Neither Bork’s A.B.A. Journal reply to my article nor his opinion in Ollman discloses to what extent and in what respects he continues to subscribe to that theory. The Senate Judiciary Committee should question him closely about this. There are several lines of inquiry:

§ In the A.B.A. Journal, Bork stated that he no longer takes the view that First Amendment protection is limited to political speech: “I have long since concluded that many other forms of discourse, such as moral and scientific debate, are central to democratic government and deserve protection.” The phrasing of this apparent recantation is unnerving. What about literature and art? Do they fall within those “other forms of discourse”? On what basis would he distinguish the nonpolitical speech he would protect from that which he would not?

§ Bork would deny constitutional protection to speech that advocates the violation of any law. Does that include advocacy of civil disobedience? Under his theory would it have been constitutional for Alabama to jail the Rev. Martin Luther King Jr. for giving a speech urging sit-ins at segregated facilities?

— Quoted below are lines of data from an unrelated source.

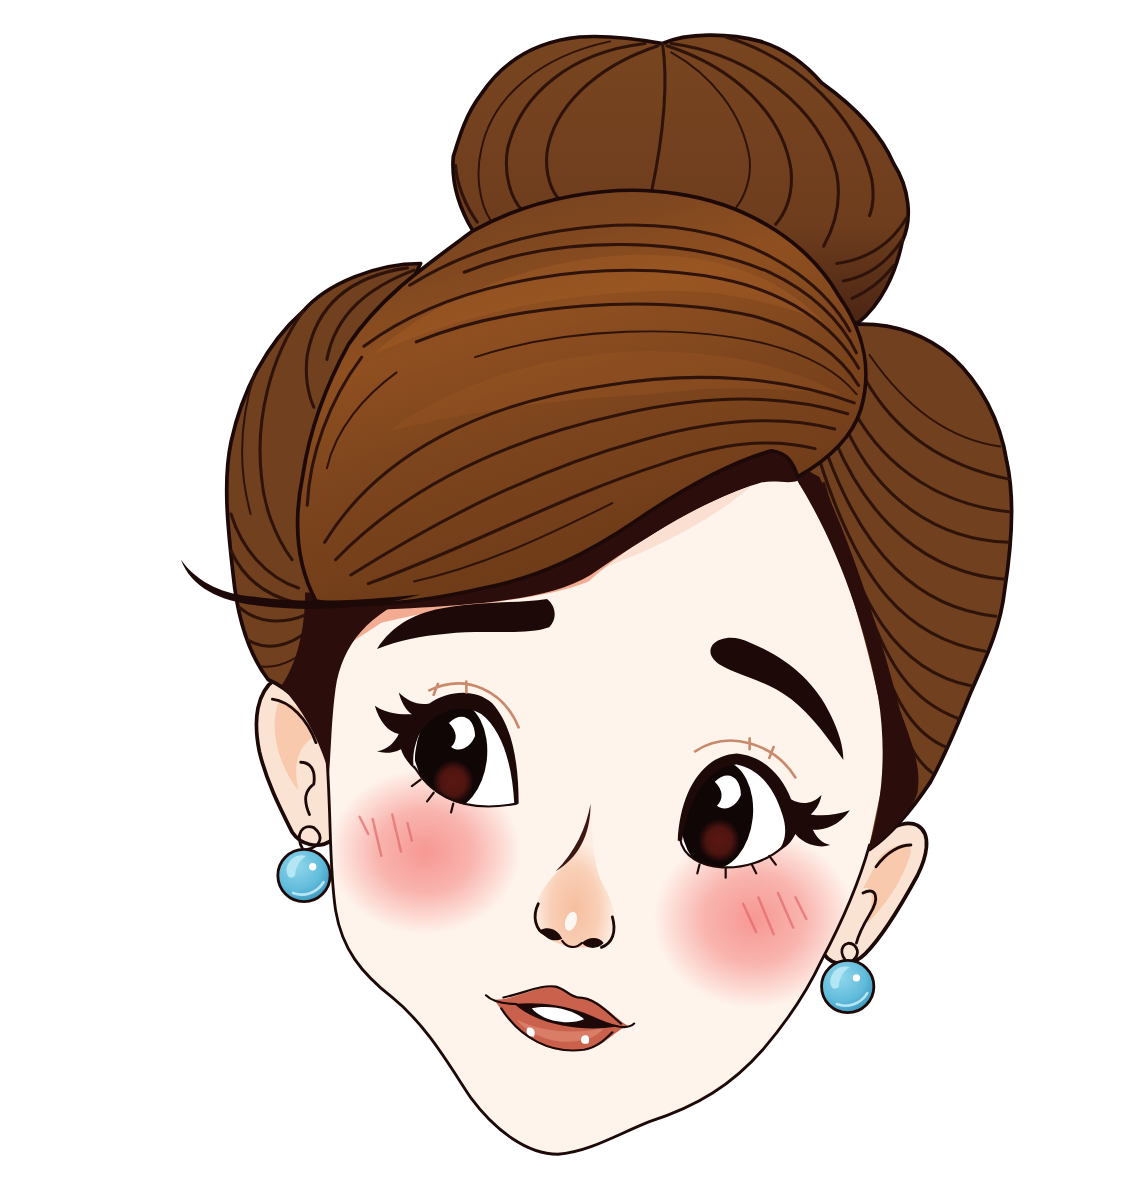
<!DOCTYPE html>
<html lang="en">
<head>
<meta charset="utf-8">
<title>Portrait with bun and blue earrings</title>
<style>
:root{
  --paper:#ffffff; --ink:#1d0a08; --strand:#2e130a;
  --hair:#70401f; --hair-light:#8f4f20; --hair-dark:#4a2413; --hair-shade:#2b0d0c;
  --skin:#fef4ec; --peach:#f8c9ac; --ear:#fbe3d3; --blush:#f5807c; --blush-line:#e2676a;
  --lip:#c9614c; --lip-light:#e58f78; --crease:#c98a6c;
  --iris:#100606; --iris-glow:#5a1712; --bead:#62bcdc; --bead-light:#b5e6f4; --bead-dark:#3a93bb;
}
html,body{margin:0;background:var(--paper);overflow:hidden}
.portrait{display:block;width:1131px;height:1200px}
.outline{stroke:var(--ink);stroke-width:1.7;stroke-linejoin:round;stroke-linecap:round}
.strands{fill:none;stroke:var(--strand);stroke-width:1.4;stroke-linecap:round}
.strands .fine{stroke-width:.9}
.hair{fill:var(--hair)}
.shade{fill:var(--hair-shade)}
.skin{fill:var(--skin)}
.line{fill:none;stroke:var(--ink);stroke-width:1.3;stroke-linecap:round;stroke-linejoin:round}
.lower-lashes{fill:none;stroke:var(--ink);stroke-width:1;stroke-linecap:round}
.lash{fill:var(--ink)}
.crease{fill:none;stroke:var(--crease);stroke-width:1.2;stroke-linecap:round}
.blush-lines{fill:none;stroke:var(--blush-line);stroke-width:1.1;stroke-linecap:round;opacity:.7}
.white{fill:#fff}
</style>
</head>
<body>
<svg class="portrait" viewBox="0 0 519 551" preserveAspectRatio="none" role="img" aria-label="Illustrated woman with brown hair in a bun, rosy cheeks and blue bead earrings">
  <defs>
    <radialGradient id="blush">
      <stop offset="0" stop-color="var(--blush)" stop-opacity=".8"/>
      <stop offset=".5" stop-color="var(--blush)" stop-opacity=".55"/>
      <stop offset="1" stop-color="var(--blush)" stop-opacity="0"/>
    </radialGradient>
    <linearGradient id="sweep-tone" x1=".25" y1="0" x2=".65" y2="1">
      <stop offset="0" stop-color="var(--hair)"/>
      <stop offset=".32" stop-color="var(--hair-light)"/>
      <stop offset=".55" stop-color="#7d451d"/>
      <stop offset="1" stop-color="#683716"/>
    </linearGradient>
    <linearGradient id="bun-tone" x1="0" y1="0" x2="0" y2="1">
      <stop offset="0" stop-color="#784520"/>
      <stop offset=".65" stop-color="#6e3d1d"/>
      <stop offset="1" stop-color="var(--hair-dark)"/>
    </linearGradient>
    <radialGradient id="nose-tone" cx=".5" cy=".72" r=".5">
      <stop offset="0" stop-color="#f6bd9f"/>
      <stop offset=".6" stop-color="var(--peach)" stop-opacity=".85"/>
      <stop offset="1" stop-color="var(--peach)" stop-opacity=".15"/>
    </radialGradient>
    <radialGradient id="iris-tone">
      <stop offset="0" stop-color="var(--iris-glow)"/>
      <stop offset=".6" stop-color="var(--iris-glow)" stop-opacity=".85"/>
      <stop offset="1" stop-color="var(--iris-glow)" stop-opacity="0"/>
    </radialGradient>
    <radialGradient id="bead-tone" cx=".38" cy=".32" r=".75">
      <stop offset="0" stop-color="#8ed6ea"/>
      <stop offset=".6" stop-color="var(--bead)"/>
      <stop offset="1" stop-color="var(--bead-dark)"/>
    </radialGradient>
    <path id="face-shape" d="M150 280C145 305 147 330 150 352C152 375 151 398 154 418C157 436 166 447 180 458C196 471 206 489 216 504C227 519 242 530 256 530C270 529 283 521 298 515C320 508 336 498 350 482C362 468 370 456 377 441C386 424 394 406 399 388L408 345C400 300 388 258 372 226L352 212L260 250Z"/>
    <clipPath id="face-clip"><use href="#face-shape"/></clipPath>
    <path id="left-opening" d="M189 345C191 329 203 321 215 323C229 328 236 347 237 369C221 373 203 370 193 357Z"/>
    <clipPath id="left-opening-clip"><use href="#left-opening"/></clipPath>
    <path id="right-opening" d="M312 385C314 366 323 351 338 350C351 353 359 364 361 376C362 382 361 386 358 389C348 398 334 400 323 397C317 395 313 391 312 385Z"/>
    <clipPath id="right-opening-clip"><use href="#right-opening"/></clipPath>
    <g id="iris">
      <ellipse rx="16.5" ry="25" fill="var(--iris)" transform="rotate(6)"/>
      <ellipse cx="1" cy="12" rx="9.5" ry="10" fill="url(#iris-tone)"/>
      <path d="M-1-15C5-21 11-17 11-9C9-4 4-1 0-4C3-7 3-11-1-15Z" fill="#fff"/>
    </g>
    <g id="earring">
      <circle class="outline" r="12" fill="url(#bead-tone)" style="stroke-width:1.3"/>
      <path d="M-8-3C-7-8-3-10 1-9C-2-7-4-4-4 0C-6 2-8 1-8-3Z" fill="var(--bead-light)"/>
      <circle cx="4" cy="-4" r="1.7" class="white"/>
      <path d="M-5 8C0 10 6 8 9 3" fill="none" stroke="var(--bead-light)" stroke-width="1.2" stroke-linecap="round"/>
    </g>
  </defs>

  <g id="bun">
    <path class="outline" fill="url(#bun-tone)" d="M217 106C211 96 207 85 208 72C211 62 214 52 221 43C231 28 246 19 266 17C280 16 293 18 304 20C315 15 334 15 349 19C362 23 371 31 377 38C391 48 404 61 410 75C417 86 419 100 414 111C411 126 404 140 394 148L340 150L230 112Z"/>
    <g class="strands">
      <path d="M304 20C307 40 304 64 299 88"/>
      <path d="M296 20C262 24 239 43 233 68C231 79 234 91 240 97"/>
      <path d="M302 21C272 31 254 50 251 70C250 80 253 88 257 92"/>
      <path class="fine" d="M280 19C247 26 226 45 221 68C218 80 220 93 225 101"/>
      <path d="M209 76C210 86 214 95 219 102"/>
      <path class="fine" d="M308 24C326 34 341 52 344 73C345 83 341 91 338 95"/>
      <path d="M306 21C337 31 359 52 363 78C364 89 361 97 356 103"/>
      <path d="M308 20C345 25 377 50 384 80C386 91 384 102 378 113"/>
      <path d="M333 17C367 27 393 54 400 82C401 88 401 94 399 99"/>
      <path d="M416 100C409 112 398 119 384 121"/>
      <path d="M414 110C407 121 398 127 387 129"/>
      <path d="M410 122C404 130 398 134 391 137"/>
    </g>
  </g>

  <g id="ears">
    <path class="outline" fill="var(--ear)" d="M126 312C118 318 116 330 119 345C122 358 128 370 134 382C138 388 146 390 152 386L153 330C146 319 135 310 126 312Z"/>
    <path d="M128 322C123 334 128 352 137 363C134 350 137 341 147 337C142 329 135 322 128 322Z" fill="var(--peach)"/>
    <path class="line" d="M125 321C133 322 141 330 145 341M138 350C142 350 145 353 144 360C140 363 139 367 142 374"/>
    <path class="outline" fill="var(--ear)" d="M396 391C405 381 415 376 421 379C428 383 425 394 421 402C415 413 405 430 397 438C392 443 383 445 378 438Z"/>
    <path d="M404 393C411 387 418 386 418 391C415 403 407 415 398 424C401 413 401 406 396 408Z" fill="var(--peach)"/>
    <path class="line" d="M402 398C407 391 413 388 418 388M396 410C402 407 404 412 399 420C396 425 394 429 393 433"/>
  </g>

  <g id="back-hair">
    <path class="hair outline" d="M391 149C408 148 424 153 437 164C450 176 459 193 462 212C466 230 464 252 461 271C459 289 452 303 445 319C439 334 433 348 427 359C419 371 409 383 399 390L392 320L366 216Z"/>
    <g class="strands">
      <path class="fine" d="M399 163C417 189 437 202 459 205"/>
      <path d="M397 174C411 199 434 214 463 220"/>
      <path d="M392 189C407 216 433 232 463 235"/>
      <path d="M388 196C403 229 430 248 463 249"/>
      <path d="M383 202C399 240 426 263 461 266"/>
      <path d="M379 207C396 254 421 279 457 283"/>
      <path d="M376 211C394 268 416 293 452 299"/>
      <path d="M378 222C394 278 411 308 446 315"/>
      <path d="M396 272C406 304 418 322 440 330"/>
      <path d="M404 301C411 323 420 337 434 343"/>
      <path d="M411 324C415 340 421 350 428 355"/>
    </g>
    <path class="hair outline" d="M193 121C173 121 150 130 139 143C122 158 111 180 106 203C102 222 105 246 107 264C109 284 114 300 123 312C132 316 142 325 148 337L166 274L160 190Z"/>
    <g class="strands">
      <path d="M187 123C160 127 145 141 141 163C140 171 141 180 144 187"/>
      <path d="M190 124C169 132 154 144 150 165"/>
      <path d="M139 143C124 164 117 193 120 219C121 232 126 246 134 257"/>
      <path class="fine" d="M117 171C109 196 110 218 115 236"/>
      <path d="M106 236C111 252 122 265 137 270"/>
      <path d="M106 253C112 266 123 274 137 277"/>
      <path d="M110 279C118 286 130 287 141 282"/>
      <path d="M114 294C122 299 133 297 142 289"/>
      <path class="fine" d="M120 306C129 307 138 302 143 295"/>
    </g>
  </g>

  <g id="face">
    <use href="#face-shape" class="skin"/>
    <g clip-path="url(#face-clip)">
      <ellipse cx="195" cy="391" rx="44" ry="38" fill="url(#blush)"/>
      <ellipse cx="346" cy="422" rx="46" ry="41" fill="url(#blush)"/>
      <path d="M361 216C326 228 294 246 270 267C249 276 210 277 175 286L146 305L148 265L340 205Z" fill="#f3ac91"/>
      <path d="M398 391C392 412 384 428 376 444L384 446L404 396Z" fill="var(--peach)"/>
    </g>
    <path class="line" d="M150 348C152 375 151 398 154 418C157 436 166 447 180 458C196 471 206 489 216 504C227 519 242 530 256 530C270 529 283 521 298 515C320 508 336 498 350 482C362 468 370 456 377 441C386 424 394 406 399 388"/>
    <g class="blush-lines">
      <path d="M165 375L169 383M171 376L175 393M180 374L184 391M187 378L189 386"/>
      <path d="M341 415L347 428M348 412L355 429M357 410L364 426M365 412L370 422"/>
    </g>
  </g>

  <g id="hairline" class="shade">
    <path d="M140 272L194 272C169 281 157 296 154 316C152 331 152 343 151 355C147 341 140 327 129 315C136 305 140 290 140 272Z"/>
    <path d="M358 209C382 242 397 286 403 320C407 345 405 370 398 391C409 383 418 373 421 364C423 352 418 340 413 326C404 291 391 250 376 219Z"/>
  </g>

  <g id="front-hair">
    <path class="shade" d="M363 199L370 217C366 225 357 219 348 222C325 229 297 246 271 264C248 278 205 278 158 281L148 270L260 245Z"/>
    <path d="M345 223C324 230 301 243 279 260C302 251 325 240 345 223Z" fill="#fbe0d2"/>
    <path class="outline" fill="url(#sweep-tone)" d="M217 106C244 91 280 84 311 89C345 94 372 113 385 136C397 153 400 171 395 188C391 201 380 211 366 219C364 212 361 208 354 207C336 212 314 224 292 239C270 254 248 265 222 270C196 276 169 280 145 276C137 261 134 242 139 218C142 198 149 178 160 158C175 136 194 123 217 106Z"/>
    <path d="M171 163C199 137 244 119 290 117C329 116 358 127 378 148C350 136 321 132 293 134C247 136 205 147 171 163Z" fill="#ad6328" opacity=".32"/>
    <path d="M178 198C217 170 270 158 315 162C346 164 367 171 386 181C350 178 327 177 300 181C252 183 211 190 178 198Z" fill="#b0642a" opacity=".2"/>
    <g class="strands">
      <path d="M188 131C228 106 286 97 329 108C357 116 379 132 390 152"/>
      <path d="M213 125C258 107 316 109 353 125C372 134 386 147 393 162"/>
      <path d="M167 159C210 127 280 118 331 128C360 134 382 148 394 169"/>
      <path d="M191 157C235 139 300 135 345 145C368 151 385 162 394 177"/>
      <path class="fine" d="M218 164C261 150 315 149 352 158C371 163 385 171 393 181"/>
      <path d="M149 249C174 208 222 185 278 177C320 170 360 173 392 185"/>
      <path d="M154 257C186 224 231 202 286 190C326 181 359 181 389 190"/>
      <path d="M161 264C201 239 244 216 295 202C330 192 360 191 383 197"/>
      <path d="M169 268C216 251 257 228 304 213C332 203 354 201 374 206"/>
      <path class="fine" d="M190 267C222 260 253 245 281 231"/>
      <path d="M141 232C142 209 151 184 166 164"/>
      <path class="fine" d="M150 215C154 197 167 182 182 171"/>
    </g>
    <path class="lash" d="M83 257C91 268 103 273 117 274C137 277 165 276 193 273C170 280 140 281 118 278C101 276 88 270 83 257Z"/>
  </g>

  <g id="brows" class="lash">
    <path d="M173 298C180 287 191 281 205 279C221 276 238 277 251 275C255 278 256 284 252 288C241 292 222 289 205 291C193 292 183 294 173 298Z"/>
    <path d="M327 296C331 292 338 292 344 295C361 302 374 313 381 328C385 336 387 343 387 349C380 339 373 329 363 321C351 312 338 310 330 305C326 302 325 299 327 296Z"/>
  </g>

  <g id="left-eye">
    <use href="#left-opening" class="white"/>
    <g clip-path="url(#left-opening-clip)"><use href="#iris" x="207" y="347"/></g>
    <path class="lash" d="M172 324C178 328 184 328 189 328C186 326 184 322 183 318C187 322 192 324 197 323C206 317 218 316 226 323C234 332 238 347 238 369L236 369C235 350 230 335 221 328C211 322 198 327 192 338C190 343 189 348 190 353C187 350 185 347 184 344C180 346 176 346 173 345C178 344 181 341 183 337C178 336 174 331 172 324Z"/>
    <path class="lower-lashes" d="M190 352C200 368 216 373 237 369M193 358L189 361M199 364L196 368M208 369L207 373"/>
    <path class="crease" d="M197 317C214 309 231 317 238 334M201 314L199 319M214 313L214 318"/>
  </g>

  <g id="right-eye">
    <use href="#right-opening" class="white"/>
    <g clip-path="url(#right-opening-clip)"><use href="#iris" x="329" y="374"/></g>
    <path class="lash" d="M311 386C312 364 322 347 338 346C350 347 359 356 363 367C368 370 373 369 377 365C376 370 374 372 372 374C378 375 384 374 390 372C385 379 379 381 373 381C375 385 377 387 381 388C375 390 368 387 365 383C363 387 361 389 357 391C361 386 361 380 359 374C355 361 348 353 338 351C325 352 316 366 313 386Z"/>
    <path class="lower-lashes" d="M312 385C315 402 345 402 359 389M321 397L320 401M333 399L333 403M345 397L347 401M353 393L356 397"/>
    <path class="crease" d="M319 345C334 335 355 341 365 357M344 339L344 344M355 343L353 348"/>
  </g>

  <g id="nose">
    <path d="M271 372C268 383 264 392 256 400C248 408 243 418 246 426C252 435 272 439 281 430C284 422 281 413 276 405C272 396 272 383 271 372Z" fill="url(#nose-tone)"/>
    <path d="M271 369C269 380 264 391 255 400C265 394 271 384 271 369Z" fill="#3d1712"/>
    <ellipse cx="262" cy="423" rx="2.6" ry="4.5" fill="#fff" opacity=".85" transform="rotate(18 262 423)"/>
    <path class="line" d="M247 415C244 421 246 427 250 429M281 421C283 428 281 433 276 435"/>
    <path class="lash" d="M248 427C252 425 256 427 258 431C254 433 250 431 248 427ZM267 433C270 430 275 430 277 433C274 436 270 436 267 433Z"/>
    <path class="lower-lashes" d="M258 432C260 435 264 436 267 433"/>
  </g>

  <g id="mouth">
    <path fill="var(--lip)" d="M227 459C237 459 245 453 254 453C259 453 261 457 265 458C274 457 280 466 288 471C281 474 277 481 268 482C253 485 238 477 227 459Z"/>
    <path d="M237 468C248 474 264 475 277 472C271 481 247 481 237 468Z" fill="var(--lip-light)" opacity=".6"/>
    <path d="M236 461C246 460 257 461 268 465C273 467 279 470 284 471C272 474 248 472 236 461Z" fill="var(--ink)"/>
    <path class="white" d="M244 463C253 461 264 464 268 468C261 471 249 469 244 463Z"/>
    <path class="lower-lashes" d="M223 457C226 460 231 461 237 461M282 471C286 472 289 472 291 470M230 463C239 477 253 484 268 482C274 481 278 477 281 474M231 458C241 456 248 452 255 453C259 454 261 457 265 458C273 458 279 465 285 470"/>
    <path class="white" d="M242 472C245 471 246 474 245 476C242 476 241 474 242 472ZM267 476C270 474 271 477 270 479C267 480 266 478 267 476Z"/>
  </g>

  <g id="earrings">
    <path class="line" d="M139 390C135 383 139 378 144 380C149 384 147 389 141 390"/>
    <use href="#earring" x="139.500" y="402"/>
    <path class="line" d="M388 441C384 436 388 431 392 434C395 437 393 441 389 442"/>
    <use href="#earring" x="389" y="453"/>
  </g>
</svg>
</body>
</html>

§ Bork’s A.B.A. Journal reply was silent on the issue posed by the advocacy of forcible overthrow of the government, although my article had sharply challenged his views on this question. The issue is central to political freedom. Such advocacy is typically part of a larger political critique. Hence to draw the boundaries of permissible advocacy is also to determine the limits of permissible criticism. Starting with the elaboration of the “clear and present danger” test by Justices Oliver Wendell Holmes and Louis Brandeis in the years following World War I, the Supreme Court has strived to fashion constitutional standards that allow for the fullest possible protection of political criticism while curbing advocacy as it approaches the threshold of criminal action. In 1971 Bork curtly dismissed that line of doctrinal development. Does he still regard the clear and present danger test as an unwarranted judicial invasion of the legislative domain? Does he still believe that the development of First Amendment doctrine should have stopped with Gitlow v. New York, a case decided in 1925 and long since repudiated, in which the Court held that legislatures should be free to suppress any advocacy of force or the violation of law, no matter how deeply embedded in political criticism, no matter how general and remote from action? (The senators might present Bork with the speech at issue in Gitlow—a pamphlet about which Justice Holmes, dissenting, tartly observed, “Whatever may be thought of the redundant discourse before us, it had no chance of starting a present conflagration”—and ask him if he would allow it to be suppressed today.) Does he remain prepared to argue that the purpose he discerns in the First Amendment—protection of the political criticism essential to democracy——is best served when the task of determining the outer limits of acceptable criticism is left to the majority and to the government officials criticized?

Inquiry into Bork’s First Amendment views has significance beyond the obvious importance of the freedoms at stake. This is the ground his supporters have chosen in their efforts to soften his image. Once the mirage of Bork as an ardent guardian of the First Amendment is dispelled, the pattern underlying his position on various constitutional issues emerges with harsh clarity. It is a pattern of unrelenting hostility to the entire enterprise of judicial review for the purpose of protecting individual and minority rights. When Bork and his supporters use the words “judicial restraint” to describe this orientation, they defame an honorable tradition. To reject the Bork nomination is not to reject that tradition. It is to reject a radical program fundamentally at odds with the way most Americans, conservatives as well as liberals, think about law, justice and the Constitution.